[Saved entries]
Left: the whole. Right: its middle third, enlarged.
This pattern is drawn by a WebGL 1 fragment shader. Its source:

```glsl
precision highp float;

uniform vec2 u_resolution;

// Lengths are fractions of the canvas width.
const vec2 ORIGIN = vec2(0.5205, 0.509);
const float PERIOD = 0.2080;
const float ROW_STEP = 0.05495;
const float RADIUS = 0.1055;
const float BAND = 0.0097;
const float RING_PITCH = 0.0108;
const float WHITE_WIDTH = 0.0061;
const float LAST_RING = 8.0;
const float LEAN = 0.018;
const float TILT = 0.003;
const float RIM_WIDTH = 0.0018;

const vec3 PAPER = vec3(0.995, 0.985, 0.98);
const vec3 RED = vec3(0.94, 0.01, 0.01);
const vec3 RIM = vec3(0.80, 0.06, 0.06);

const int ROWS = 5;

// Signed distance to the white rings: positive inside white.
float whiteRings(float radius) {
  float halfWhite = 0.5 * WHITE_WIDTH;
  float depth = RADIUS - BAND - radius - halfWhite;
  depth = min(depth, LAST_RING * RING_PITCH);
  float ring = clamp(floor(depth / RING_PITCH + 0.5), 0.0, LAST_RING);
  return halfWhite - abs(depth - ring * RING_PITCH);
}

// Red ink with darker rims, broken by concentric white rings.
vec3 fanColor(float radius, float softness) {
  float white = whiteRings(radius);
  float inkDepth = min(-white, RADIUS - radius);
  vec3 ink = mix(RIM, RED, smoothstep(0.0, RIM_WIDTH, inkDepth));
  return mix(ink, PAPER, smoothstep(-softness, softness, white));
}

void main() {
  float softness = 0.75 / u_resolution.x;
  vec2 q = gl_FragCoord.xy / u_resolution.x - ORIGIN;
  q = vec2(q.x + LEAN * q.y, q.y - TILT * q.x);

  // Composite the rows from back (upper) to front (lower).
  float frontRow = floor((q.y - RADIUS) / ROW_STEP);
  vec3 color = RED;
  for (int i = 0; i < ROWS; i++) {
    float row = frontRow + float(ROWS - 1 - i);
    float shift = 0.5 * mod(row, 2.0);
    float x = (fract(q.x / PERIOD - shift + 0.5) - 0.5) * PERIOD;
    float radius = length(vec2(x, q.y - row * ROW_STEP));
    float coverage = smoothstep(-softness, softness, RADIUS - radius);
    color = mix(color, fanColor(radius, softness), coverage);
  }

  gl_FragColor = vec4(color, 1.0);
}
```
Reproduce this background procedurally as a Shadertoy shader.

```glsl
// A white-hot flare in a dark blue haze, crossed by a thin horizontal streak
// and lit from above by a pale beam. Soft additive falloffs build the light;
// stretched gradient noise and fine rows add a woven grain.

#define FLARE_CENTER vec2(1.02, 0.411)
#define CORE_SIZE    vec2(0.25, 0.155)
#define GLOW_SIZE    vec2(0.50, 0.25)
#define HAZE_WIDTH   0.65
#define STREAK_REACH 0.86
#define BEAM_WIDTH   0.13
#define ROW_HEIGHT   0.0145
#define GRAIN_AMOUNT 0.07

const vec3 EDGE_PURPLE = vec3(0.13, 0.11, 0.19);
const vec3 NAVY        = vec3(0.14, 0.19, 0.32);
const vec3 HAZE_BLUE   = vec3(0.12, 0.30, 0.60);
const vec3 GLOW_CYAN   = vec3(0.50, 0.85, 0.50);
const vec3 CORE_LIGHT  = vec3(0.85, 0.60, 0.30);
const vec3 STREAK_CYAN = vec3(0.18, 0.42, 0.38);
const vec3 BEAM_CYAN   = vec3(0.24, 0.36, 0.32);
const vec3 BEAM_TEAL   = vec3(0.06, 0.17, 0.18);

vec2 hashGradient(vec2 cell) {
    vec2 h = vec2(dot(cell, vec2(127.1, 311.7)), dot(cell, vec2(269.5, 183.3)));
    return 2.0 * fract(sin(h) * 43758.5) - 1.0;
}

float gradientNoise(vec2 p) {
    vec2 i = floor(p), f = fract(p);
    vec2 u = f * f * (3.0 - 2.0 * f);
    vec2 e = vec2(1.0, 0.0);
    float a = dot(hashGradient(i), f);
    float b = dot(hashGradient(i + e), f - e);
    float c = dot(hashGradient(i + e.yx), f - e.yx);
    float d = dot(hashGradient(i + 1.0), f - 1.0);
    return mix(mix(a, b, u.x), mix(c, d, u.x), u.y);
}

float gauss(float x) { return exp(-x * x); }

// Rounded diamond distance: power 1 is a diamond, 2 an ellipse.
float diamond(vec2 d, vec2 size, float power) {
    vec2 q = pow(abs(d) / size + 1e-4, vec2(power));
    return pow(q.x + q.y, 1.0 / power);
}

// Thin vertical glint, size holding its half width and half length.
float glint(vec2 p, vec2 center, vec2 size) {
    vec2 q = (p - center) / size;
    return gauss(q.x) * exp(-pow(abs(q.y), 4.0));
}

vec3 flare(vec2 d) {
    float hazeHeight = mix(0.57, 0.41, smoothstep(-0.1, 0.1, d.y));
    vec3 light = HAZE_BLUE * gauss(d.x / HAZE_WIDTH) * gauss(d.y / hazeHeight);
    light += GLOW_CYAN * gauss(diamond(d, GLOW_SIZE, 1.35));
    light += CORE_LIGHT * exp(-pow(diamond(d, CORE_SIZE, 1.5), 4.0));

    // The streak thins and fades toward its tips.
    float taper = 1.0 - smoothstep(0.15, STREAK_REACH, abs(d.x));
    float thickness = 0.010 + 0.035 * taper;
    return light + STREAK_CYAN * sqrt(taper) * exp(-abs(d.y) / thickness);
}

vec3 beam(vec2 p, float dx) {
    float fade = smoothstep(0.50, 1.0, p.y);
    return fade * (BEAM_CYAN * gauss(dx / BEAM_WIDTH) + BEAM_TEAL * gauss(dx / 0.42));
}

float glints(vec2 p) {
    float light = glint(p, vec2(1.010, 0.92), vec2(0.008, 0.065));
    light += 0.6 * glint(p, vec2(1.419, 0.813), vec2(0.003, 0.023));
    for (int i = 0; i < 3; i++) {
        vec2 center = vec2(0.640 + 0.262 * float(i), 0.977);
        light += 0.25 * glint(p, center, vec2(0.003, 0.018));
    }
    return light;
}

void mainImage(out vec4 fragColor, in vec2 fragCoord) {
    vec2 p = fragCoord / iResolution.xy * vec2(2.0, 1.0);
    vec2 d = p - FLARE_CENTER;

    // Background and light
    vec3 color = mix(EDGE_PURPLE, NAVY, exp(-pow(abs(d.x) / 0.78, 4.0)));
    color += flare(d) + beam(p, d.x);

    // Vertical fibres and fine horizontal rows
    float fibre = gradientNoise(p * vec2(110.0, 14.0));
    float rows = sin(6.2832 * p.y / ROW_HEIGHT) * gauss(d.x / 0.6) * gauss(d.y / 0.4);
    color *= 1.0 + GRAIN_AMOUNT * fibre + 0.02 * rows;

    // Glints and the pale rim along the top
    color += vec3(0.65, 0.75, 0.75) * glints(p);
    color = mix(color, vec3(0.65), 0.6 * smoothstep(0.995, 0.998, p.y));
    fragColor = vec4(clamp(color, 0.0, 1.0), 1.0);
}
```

• **EXERCISE GOAL**
Report back every line of the entries in which "hashGradient" occurs.

• **ANSWER**
vec2 hashGradient(vec2 cell) {
    float a = dot(hashGradient(i), f);
    float b = dot(hashGradient(i + e), f - e);
    float c = dot(hashGradient(i + e.yx), f - e.yx);
    float d = dot(hashGradient(i + 1.0), f - 1.0);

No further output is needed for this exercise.